Relying on mergers and acquisitions for growth sends a signal that you don't know how to innovate or how to manage it. M&A has other problems, too. Companies tend to overpay which actually destroys shareholder value. At best, firms end up paying full value, neither better or worse off financially. The firm grows in size, not value, and pays in the form of distraction. What if you could use the tools and processes of innovation in mergers and acquisitions? How could it help? Would you select acquisition targets better? Could it help understand the valuation better so you get a better deal? Might it help you implement better? I believe innovation techniques could be applied to all three. Here is one example: targeting - deciding who to buy.
June 7, 2008

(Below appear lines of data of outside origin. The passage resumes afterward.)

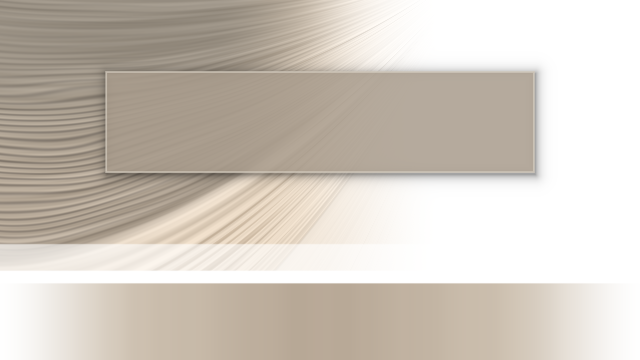
Give the GLSL for this background, as a WebGL 1 fragment shader.

```glsl
precision highp float;
uniform vec2 u_resolution;

vec2 gradient(vec2 cell) {
  float h = fract(sin(dot(cell, vec2(127.1, 311.7))) * 43758.5);
  return vec2(cos(6.2832 * h), sin(6.2832 * h));
}

float gradientNoise(vec2 p) {
  vec2 i = floor(p), f = p - i;
  vec2 w = f * f * f * (f * (f * 6.0 - 15.0) + 10.0);
  float a = dot(gradient(i), f);
  float b = dot(gradient(i + vec2(1, 0)), f - vec2(1, 0));
  float c = dot(gradient(i + vec2(0, 1)), f - vec2(0, 1));
  float d = dot(gradient(i + vec2(1, 1)), f - vec2(1, 1));
  return mix(mix(a, b, w.x), mix(c, d, w.x), w.y);
}

float boxDistance(vec2 p, vec2 halfSize) {
  vec2 d = abs(p) - halfSize;
  return length(max(d, 0.0)) + min(max(d.x, d.y), 0.0);
}

// Sweeping strata: level at the left edge, fanning together at upper right
vec3 strata(vec2 p) {
  float bend = pow(p.x, 1.7);
  float spread = max(1.0 - 0.6 * bend, 0.12);
  float level = (p.y + 0.1 * p.x * (1.0 - p.x) * p.y - 0.645 * bend) / spread;
  float wobble = gradientNoise(vec2(level * 9.0, p.x * 2.5));
  float rock = smoothstep(0.17, 0.33, level) * (1.0 - smoothstep(0.58, 1.08, p.x));

  vec3 sand = mix(vec3(0.91, 0.845, 0.765), vec3(0.95, 0.91, 0.86), smoothstep(0.7, 1.1, p.x));
  vec3 stone = mix(vec3(0.67, 0.62, 0.56), vec3(0.605, 0.57, 0.52), smoothstep(0.4, 0.95, level));
  vec3 color = mix(sand, stone, rock);

  // Fine ridges on the stone, strongest in the middle levels
  float phase = 6.2832 * (level * 52.0 + wobble * 1.6);
  float ridge = sin(phase) + 0.35 * sin(2.0 * phase + 1.0);
  float relief = smoothstep(0.24, 0.4, level) * (1.0 - 0.8 * smoothstep(0.6, 0.88, level));
  relief *= smoothstep(0.15, 0.7, spread) * (1.0 - 0.65 * smoothstep(0.15, 0.6, p.x));
  color += vec3(0.085, 0.08, 0.07) * ridge * relief;

  // Irregular grain and broad folds along the same curves
  float grain = gradientNoise(vec2(level * 75.0, p.x * 1.3));
  float folds = gradientNoise(vec2(level * 26.0 + 4.0, p.x * 0.8));
  float edge = smoothstep(0.12, 0.22, level) * (1.0 - smoothstep(0.3, 0.42, level));
  color += 0.09 * grain + folds * (0.05 + 0.22 * edge);

  // Thin creases in the sand
  float crease = smoothstep(0.22, 0.5, gradientNoise(vec2(level * 38.0, p.x * 0.9 + 7.0)));
  color -= vec3(0.14, 0.15, 0.16) * crease * (1.0 - rock);
  float lastSlope = level + 0.25;
  color = mix(color, vec3(0.95, 0.91, 0.86), 0.8 * (1.0 - smoothstep(-0.01, 0.01, lastSlope)));
  color -= 0.07 * exp(-pow(lastSlope / 0.009, 2.0));
  return mix(color, vec3(1), smoothstep(0.82, 1.23, p.x));
}

// Horizontal footer ramp, white at both ends
vec3 footer(float x) {
  float t = abs(x - 0.5) * 2.0;
  vec3 color = mix(vec3(0.72, 0.66, 0.59), vec3(0.805, 0.755, 0.69), smoothstep(0.0, 0.65, t));
  color += 0.012 * gradientNoise(vec2(x * 34.0, 0.5));
  return mix(color, vec3(1), smoothstep(0.52, 1.03, t));
}

void main() {
  vec2 uv = gl_FragCoord.xy / u_resolution;
  vec2 p = uv * vec2(16.0 / 9.0, 1.0);
  float pixel = 1.0 / u_resolution.y;

  // Upper scene with a pale strip along its base
  vec3 scene = strata(p);
  scene = mix(scene, vec3(1), 0.6 * (1.0 - smoothstep(-pixel, pixel, p.y - 0.322)));
  vec3 color = mix(vec3(1), scene, smoothstep(-pixel, pixel, p.y - 0.248));
  color = mix(footer(uv.x), color, smoothstep(-pixel, pixel, p.y - 0.213));

  // Translucent panel with a soft shadow and bright rim
  vec2 center = vec2(0.889, 0.661);
  vec2 halfSize = vec2(0.595, 0.14);
  float panel = boxDistance(p - center, halfSize);
  float shadow = boxDistance(p - center - vec2(0.003, -0.006), halfSize);
  color *= 1.0 - 0.36 * exp(-max(shadow, 0.0) / 0.012);
  vec3 glass = mix(scene, vec3(0.66, 0.61, 0.55), 0.85);
  glass -= 0.025 * exp(panel / 0.012);
  color = mix(color, glass, 1.0 - smoothstep(-pixel, pixel, panel));
  float rim = 1.0 - smoothstep(0.0005, 0.0015 + pixel, abs(panel + 0.001));
  color = mix(color, vec3(0.86, 0.83, 0.78), 0.65 * rim);

  gl_FragColor = vec4(clamp(color, 0.0, 1.0), 1.0);
}
```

Web 2.0 social tools are swelling all around us, and the Fortune 100 are embracing them for two purposes - managing and engaging the internal employee base and managing and engaging the external customer base. Wikis, blogs, mashups, and social networks will improve productivity, connectivity, knowledge transfer, and ultimately profitability if deployed correctly. What about innovation? Can the Web 2.0 environment increase, enable, accelerate, and deepen innovation within companies? I am impressed with the emergence of tools such as Wridea and others that have taken on the challenge. But I have yet to see one that works effectively. I am trying to figure out why. Are these applications using the wrong innovation tool or process? Do they have an effective innovation process, but deploy it incorrectly? Or, are people not using the application in an optimal way?

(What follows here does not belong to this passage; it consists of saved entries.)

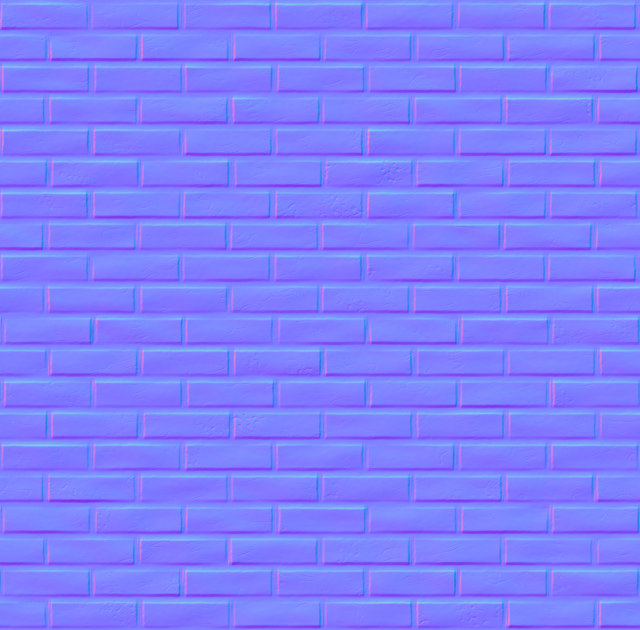
Give the GLSL for this texture map, as a WebGL 1 fragment shader.

```glsl
precision highp float;
uniform vec2 u_resolution;

vec2 hash2(vec2 p) {
  vec3 q = fract(vec3(p.xyx) * vec3(0.1031, 0.1030, 0.0973));
  q += dot(q, q.yzx + 33.33);
  return fract((q.xx + q.yz) * q.zy);
}

float gradientDot(vec2 cell, vec2 offset) {
  return dot(hash2(cell + 71.0) * 2.0 - 1.0, offset);
}

float gradientNoise(vec2 p) {
  vec2 i = floor(p), f = p - i;
  vec2 u = f * f * f * (f * (f * 6.0 - 15.0) + 10.0);
  vec2 e = vec2(1.0, 0.0);
  return mix(
    mix(gradientDot(i, f), gradientDot(i + e, f - e), u.x),
    mix(gradientDot(i + e.yx, f - e.yx), gradientDot(i + 1.0, f - 1.0), u.x), u.y);
}

// Wall relief; one unit is the height of a course, a brick cell is 2.9 wide
float wallHeight(vec2 p) {
  // Running bond, each course slightly shifted
  float y = p.y - 0.03;
  float row = floor(y);
  float course = mod(row, 20.0);
  float rowShift = (hash2(vec2(course, 5.0)).x - 0.5) * 0.04;
  float x = p.x / 2.9 + 0.48 * (1.0 - mod(course, 2.0)) + rowShift;
  vec2 id = vec2(mod(floor(x), 7.0), course);
  vec2 rnd = hash2(id + 13.0);
  vec2 kind = hash2(id + 47.0);
  vec2 q = vec2((fract(x) - 0.5) * 2.9, y - row - 0.45);
  q += (rnd - 0.5) * vec2(0.05, 0.02);
  vec2 s = p + floor(rnd * 40.0);

  // Worn outline: thin sides, soft lower edge, crisp upper edge above sloping mortar
  float wear = gradientNoise(s * 1.7) * 0.03 + gradientNoise(s * 6.0) * 0.018;
  float side = mix(0.35, 1.0, smoothstep(-0.035, 0.035, 1.355 - abs(q.x) + wear));
  float lower = smoothstep(-0.04, 0.09, q.y + 0.41 + wear * 0.5);
  float top = 0.395 - q.y + wear * 0.7;
  float upper = 0.35 * smoothstep(-0.035, 0.035, top) + 0.65 * smoothstep(-0.155, 0.06, top);
  float face = side * lower * upper;

  // Tilted, undulating face, rounded off above and below
  float relief = 0.041 + 0.005 * kind.x - 0.085 * q.y * q.y;
  relief += (rnd.y - 0.5) * 0.09 * q.y + (kind.y - 0.5) * 0.015 * q.x;
  relief += gradientNoise(s * vec2(0.6, 1.5)) * 0.05;

  // Curved hairline scratches
  float bend = gradientNoise(s * 1.9 + 9.0);
  float line = abs(gradientNoise(s * vec2(1.1, 3.4) + bend * 0.9));
  float patchy = smoothstep(0.0, 0.25, gradientNoise(s * 1.3 + 23.0));
  relief -= 0.0035 * patchy * (1.0 - smoothstep(0.0, 0.06, line));

  // Pitted patches on some bricks
  float pitted = smoothstep(0.6, 1.0, kind.x) * smoothstep(0.0, 0.35, gradientNoise(s * 0.9 + 61.0));
  relief -= 0.01 * pitted * smoothstep(0.05, 0.4, gradientNoise(s * vec2(7.0, 9.0)));

  float grain = gradientNoise(p * vec2(4.0, 6.0)) * 0.003 + gradientNoise(p * 13.0) * 0.0008;
  return face * relief + grain;
}

void main() {
  vec2 p = gl_FragCoord.xy / u_resolution * vec2(20.3, 20.0);

  // Central differences give the slope of the relief
  vec2 e = vec2(0.022, 0.0);
  vec2 slope = vec2(
    wallHeight(p + e) - wallHeight(p - e),
    wallHeight(p + e.yx) - wallHeight(p - e.yx)) / (2.0 * e.x);

  // Red rises toward the right, green falls upward
  vec3 normal = normalize(vec3(slope.x * 1.2, -slope.y, 1.0));
  gl_FragColor = vec4(normal * 0.5 + 0.5, 1.0);
}
```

May 18, 2008
The best Fortune 100 companies see innovation as an ongoing capabilty, not a one time event. These companies work hard to build muscle around this capability so they can deploy it when they need it, where they need it, tackling their hardest problems. Companies do this to keep up with the ever changing landscape both inside and outside the firm. What does it mean to build innovation muscle? I think of it as the number of people trained, the frequency of using an innovation method, and the percentage of internal departments that have an innovation capabilty. Call it an Innovation Muscle Index: N (number of trained employees) x F (number of formal ideation events per year using a method) x P (percent of company departments with at least one employee trained in an effective innovation method. IMI = N x F x P
May 4, 2008
Professor Keith Sawyer makes a useful connection between innovation and learning when he writes, "What both innovation and learning have in common is adaptability and improvisationality." He connects this idea with authors Joaquín Alegre and Ricardo Chiva from the Sloan Management Review. They identified five core features of high organizational learning capability (OLC) companies: experimentation, risk taking, interaction with the external environment, dialogue, and participative decision making. Keith has found that these five characteristics also hold true of organizations that use the power of collaboration to generate innovation. He believes that organizations high in learning ability are more likely to be innovative organizations.
April 20, 2008
Innovation is a skill, not a gift. Top organizations drive growth by nurturing and investing in innovation as a competency. One way organizations make it real is by including innovation within formal competency models. Professor Rodney Rogers of Portland State University defines a competency as a persistent pattern of behavior resulting from a cluster of knowledge, skills, abilities, and motivations. It is the persistence of those behaviors that matter most and help your organization succeed. Competency models are a useful way to formalize that behavior and make it persistent. They help describe the ideal patterns needed for exceptional performance. They are a blueprint for the type of person needed for a specific job. And they help diagnose and evaluate employee performance. It takes a lot of work to develop one, but it's worth it.